→ What is expected
Exact reproduction of all the data is required, with pictures excluded.

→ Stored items
########################################
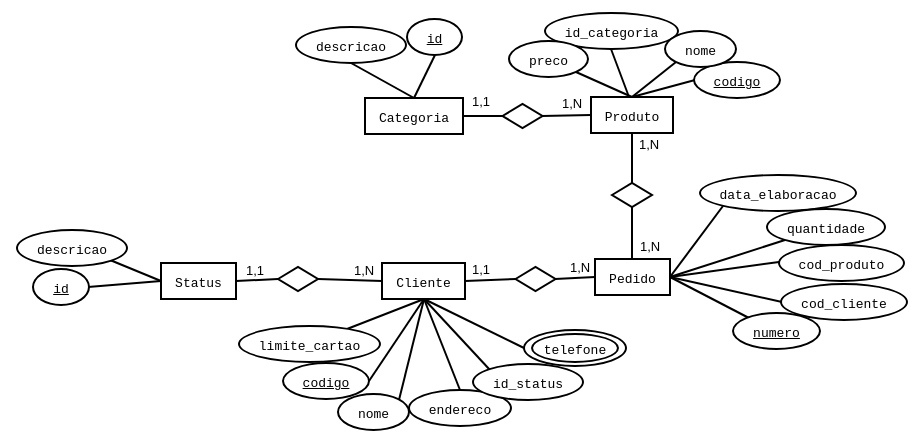
<!DOCTYPE html>
<html lang="pt">
<head>
<meta charset="utf-8">
<title>Diagrama entidade-relacionamento</title>
<style>
:root { --ink: #000; --paper: #fff; }
* { box-sizing: border-box; }
html, body { margin: 0; background: var(--paper); }
.diagram {
  position: relative; width: 924px; height: 444px; overflow: hidden;
  background: var(--paper); color: var(--ink);
  font: 13px/15px "Liberation Mono", monospace;
}
.connections { position: absolute; left: 0; top: 0; display: block; }
.connections line { stroke: var(--ink); stroke-width: 2; }
.connections use { fill: var(--paper); stroke: var(--ink); stroke-width: 2; }
.entity, .attribute {
  position: absolute; left: var(--x); top: var(--y); width: var(--w); height: 38px;
  display: flex; align-items: center; justify-content: center;
  padding-top: 5px; white-space: nowrap;
  border: 2px solid var(--ink); background: var(--paper);
}
.attribute { border-radius: 50%; }
.key { text-decoration: underline; }
.multivalued::before {
  content: ""; position: absolute; inset: 2px 6px;
  border: 2px solid var(--ink); border-radius: 50%;
}
.cardinality {
  position: absolute; left: var(--x); top: var(--y);
  font-family: "Liberation Sans", sans-serif; white-space: nowrap;
}
</style>
</head>
<body>
<main class="diagram">
  <svg class="connections" width="924" height="444" viewBox="0 0 924 444" aria-hidden="true">
    <defs><polygon id="relationship" points="-20,0 0,-12 20,0 0,12"/></defs>
    <g class="entity-links">
      <line x1="463" y1="116" x2="503" y2="116"/>
      <line x1="542" y1="116" x2="591" y2="115"/>
      <line x1="632" y1="133" x2="632" y2="183"/>
      <line x1="632" y1="207" x2="632" y2="259"/>
      <line x1="236" y1="281" x2="278" y2="279"/>
      <line x1="318" y1="279" x2="382" y2="281"/>
      <line x1="465" y1="281" x2="516" y2="279"/>
      <line x1="555" y1="279" x2="595" y2="277"/>
    </g>
    <g class="attribute-links">
      <line x1="414" y1="98" x2="351" y2="63"/>
      <line x1="414" y1="98" x2="435" y2="55"/>
      <line x1="632" y1="97" x2="576" y2="72"/>
      <line x1="629" y1="97" x2="611" y2="49"/>
      <line x1="632" y1="97" x2="676" y2="62"/>
      <line x1="632" y1="97" x2="695" y2="80"/>
      <line x1="670" y1="277" x2="723" y2="206"/>
      <line x1="670" y1="277" x2="785" y2="240"/>
      <line x1="670" y1="277" x2="779" y2="262"/>
      <line x1="670" y1="277" x2="782" y2="302"/>
      <line x1="670" y1="277" x2="749" y2="318"/>
      <line x1="161" y1="281" x2="110" y2="260"/>
      <line x1="161" y1="281" x2="88" y2="287"/>
      <line x1="424" y1="299" x2="347" y2="329"/>
      <line x1="424" y1="299" x2="369" y2="381"/>
      <line x1="424" y1="299" x2="399" y2="400"/>
      <line x1="424" y1="299" x2="460" y2="390"/>
      <line x1="424" y1="299" x2="490" y2="370"/>
      <line x1="424" y1="299" x2="524" y2="348"/>
    </g>
    <use href="#relationship" x="522.5" y="116"/>
    <use href="#relationship" x="632" y="195"/>
    <use href="#relationship" x="298" y="279"/>
    <use href="#relationship" x="535.5" y="279"/>
  </svg>

  <div class="entity" style="--x:364px;--y:97px;--w:100px">Categoria</div>
  <div class="attribute" style="--x:295px;--y:26px;--w:112px">descricao</div>
  <div class="attribute" style="--x:406px;--y:18px;--w:57px"><span class="key">id</span></div>

  <div class="entity" style="--x:590px;--y:96px;--w:84px">Produto</div>
  <div class="attribute" style="--x:544px;--y:12px;--w:135px">id_categoria</div>
  <div class="attribute" style="--x:508px;--y:40px;--w:81px">preco</div>
  <div class="attribute" style="--x:693px;--y:61px;--w:88px"><span class="key">codigo</span></div>
  <div class="attribute" style="--x:664px;--y:30px;--w:73px">nome</div>

  <div class="entity" style="--x:594px;--y:258px;--w:77px">Pedido</div>
  <div class="attribute" style="--x:699px;--y:174px;--w:158px">data_elaboracao</div>
  <div class="attribute" style="--x:778px;--y:244px;--w:127px">cod_produto</div>
  <div class="attribute" style="--x:766px;--y:208px;--w:120px">quantidade</div>
  <div class="attribute" style="--x:780px;--y:283px;--w:128px">cod_cliente</div>
  <div class="attribute" style="--x:732px;--y:312px;--w:89px"><span class="key">numero</span></div>

  <div class="entity" style="--x:160px;--y:262px;--w:77px">Status</div>
  <div class="attribute" style="--x:16px;--y:229px;--w:112px">descricao</div>
  <div class="attribute" style="--x:32px;--y:268px;--w:58px"><span class="key">id</span></div>

  <div class="entity" style="--x:381px;--y:262px;--w:85px">Cliente</div>
  <div class="attribute" style="--x:238px;--y:325px;--w:143px">limite_cartao</div>
  <div class="attribute" style="--x:282px;--y:362px;--w:88px"><span class="key">codigo</span></div>
  <div class="attribute" style="--x:408px;--y:389px;--w:104px">endereco</div>
  <div class="attribute" style="--x:337px;--y:393px;--w:73px">nome</div>
  <div class="attribute multivalued" style="--x:523px;--y:329px;--w:104px">telefone</div>
  <div class="attribute" style="--x:472px;--y:363px;--w:112px">id_status</div>

  <span class="cardinality" style="--x:472px;--y:94px">1,1</span>
  <span class="cardinality" style="--x:562px;--y:96px">1,N</span>
  <span class="cardinality" style="--x:639px;--y:137px">1,N</span>
  <span class="cardinality" style="--x:640px;--y:239px">1,N</span>
  <span class="cardinality" style="--x:246px;--y:263px">1,1</span>
  <span class="cardinality" style="--x:354px;--y:263px">1,N</span>
  <span class="cardinality" style="--x:472px;--y:262px">1,1</span>
  <span class="cardinality" style="--x:570px;--y:260px">1,N</span>
</main>
</body>
</html>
########################################
→ Answer box
<!DOCTYPE html>
<html lang="pt">
<head>
<meta charset="utf-8">
<title>Diagrama entidade-relacionamento</title>
<style>
:root { --ink: #000; --paper: #fff; }
* { box-sizing: border-box; }
html, body { margin: 0; background: var(--paper); }
.diagram {
  position: relative; width: 924px; height: 444px; overflow: hidden;
  background: var(--paper); color: var(--ink);
  font: 13px/15px "Liberation Mono", monospace;
}
.connections { position: absolute; left: 0; top: 0; display: block; }
.connections line { stroke: var(--ink); stroke-width: 2; }
.connections use { fill: var(--paper); stroke: var(--ink); stroke-width: 2; }
.entity, .attribute {
  position: absolute; left: var(--x); top: var(--y); width: var(--w); height: 38px;
  display: flex; align-items: center; justify-content: center;
  padding-top: 5px; white-space: nowrap;
  border: 2px solid var(--ink); background: var(--paper);
}
.attribute { border-radius: 50%; }
.key { text-decoration: underline; }
.multivalued::before {
  content: ""; position: absolute; inset: 2px 6px;
  border: 2px solid var(--ink); border-radius: 50%;
}
.cardinality {
  position: absolute; left: var(--x); top: var(--y);
  font-family: "Liberation Sans", sans-serif; white-space: nowrap;
}
</style>
</head>
<body>
<main class="diagram">
  <svg class="connections" width="924" height="444" viewBox="0 0 924 444" aria-hidden="true">
    <defs><polygon id="relationship" points="-20,0 0,-12 20,0 0,12"/></defs>
    <g class="entity-links">
      <line x1="463" y1="116" x2="503" y2="116"/>
      <line x1="542" y1="116" x2="591" y2="115"/>
      <line x1="632" y1="133" x2="632" y2="183"/>
      <line x1="632" y1="207" x2="632" y2="259"/>
      <line x1="236" y1="281" x2="278" y2="279"/>
      <line x1="318" y1="279" x2="382" y2="281"/>
      <line x1="465" y1="281" x2="516" y2="279"/>
      <line x1="555" y1="279" x2="595" y2="277"/>
    </g>
    <g class="attribute-links">
      <line x1="414" y1="98" x2="351" y2="63"/>
      <line x1="414" y1="98" x2="435" y2="55"/>
      <line x1="632" y1="97" x2="576" y2="72"/>
      <line x1="629" y1="97" x2="611" y2="49"/>
      <line x1="632" y1="97" x2="676" y2="62"/>
      <line x1="632" y1="97" x2="695" y2="80"/>
      <line x1="670" y1="277" x2="723" y2="206"/>
      <line x1="670" y1="277" x2="785" y2="240"/>
      <line x1="670" y1="277" x2="779" y2="262"/>
      <line x1="670" y1="277" x2="782" y2="302"/>
      <line x1="670" y1="277" x2="749" y2="318"/>
      <line x1="161" y1="281" x2="110" y2="260"/>
      <line x1="161" y1="281" x2="88" y2="287"/>
      <line x1="424" y1="299" x2="347" y2="329"/>
      <line x1="424" y1="299" x2="369" y2="381"/>
      <line x1="424" y1="299" x2="399" y2="400"/>
      <line x1="424" y1="299" x2="460" y2="390"/>
      <line x1="424" y1="299" x2="490" y2="370"/>
      <line x1="424" y1="299" x2="524" y2="348"/>
    </g>
    <use href="#relationship" x="522.5" y="116"/>
    <use href="#relationship" x="632" y="195"/>
    <use href="#relationship" x="298" y="279"/>
    <use href="#relationship" x="535.5" y="279"/>
  </svg>

  <div class="entity" style="--x:364px;--y:97px;--w:100px">Categoria</div>
  <div class="attribute" style="--x:295px;--y:26px;--w:112px">descricao</div>
  <div class="attribute" style="--x:406px;--y:18px;--w:57px"><span class="key">id</span></div>

  <div class="entity" style="--x:590px;--y:96px;--w:84px">Produto</div>
  <div class="attribute" style="--x:544px;--y:12px;--w:135px">id_categoria</div>
  <div class="attribute" style="--x:508px;--y:40px;--w:81px">preco</div>
  <div class="attribute" style="--x:693px;--y:61px;--w:88px"><span class="key">codigo</span></div>
  <div class="attribute" style="--x:664px;--y:30px;--w:73px">nome</div>

  <div class="entity" style="--x:594px;--y:258px;--w:77px">Pedido</div>
  <div class="attribute" style="--x:699px;--y:174px;--w:158px">data_elaboracao</div>
  <div class="attribute" style="--x:778px;--y:244px;--w:127px">cod_produto</div>
  <div class="attribute" style="--x:766px;--y:208px;--w:120px">quantidade</div>
  <div class="attribute" style="--x:780px;--y:283px;--w:128px">cod_cliente</div>
  <div class="attribute" style="--x:732px;--y:312px;--w:89px"><span class="key">numero</span></div>

  <div class="entity" style="--x:160px;--y:262px;--w:77px">Status</div>
  <div class="attribute" style="--x:16px;--y:229px;--w:112px">descricao</div>
  <div class="attribute" style="--x:32px;--y:268px;--w:58px"><span class="key">id</span></div>

  <div class="entity" style="--x:381px;--y:262px;--w:85px">Cliente</div>
  <div class="attribute" style="--x:238px;--y:325px;--w:143px">limite_cartao</div>
  <div class="attribute" style="--x:282px;--y:362px;--w:88px"><span class="key">codigo</span></div>
  <div class="attribute" style="--x:408px;--y:389px;--w:104px">endereco</div>
  <div class="attribute" style="--x:337px;--y:393px;--w:73px">nome</div>
  <div class="attribute multivalued" style="--x:523px;--y:329px;--w:104px">telefone</div>
  <div class="attribute" style="--x:472px;--y:363px;--w:112px">id_status</div>

  <span class="cardinality" style="--x:472px;--y:94px">1,1</span>
  <span class="cardinality" style="--x:562px;--y:96px">1,N</span>
  <span class="cardinality" style="--x:639px;--y:137px">1,N</span>
  <span class="cardinality" style="--x:640px;--y:239px">1,N</span>
  <span class="cardinality" style="--x:246px;--y:263px">1,1</span>
  <span class="cardinality" style="--x:354px;--y:263px">1,N</span>
  <span class="cardinality" style="--x:472px;--y:262px">1,1</span>
  <span class="cardinality" style="--x:570px;--y:260px">1,N</span>
</main>
</body>
</html>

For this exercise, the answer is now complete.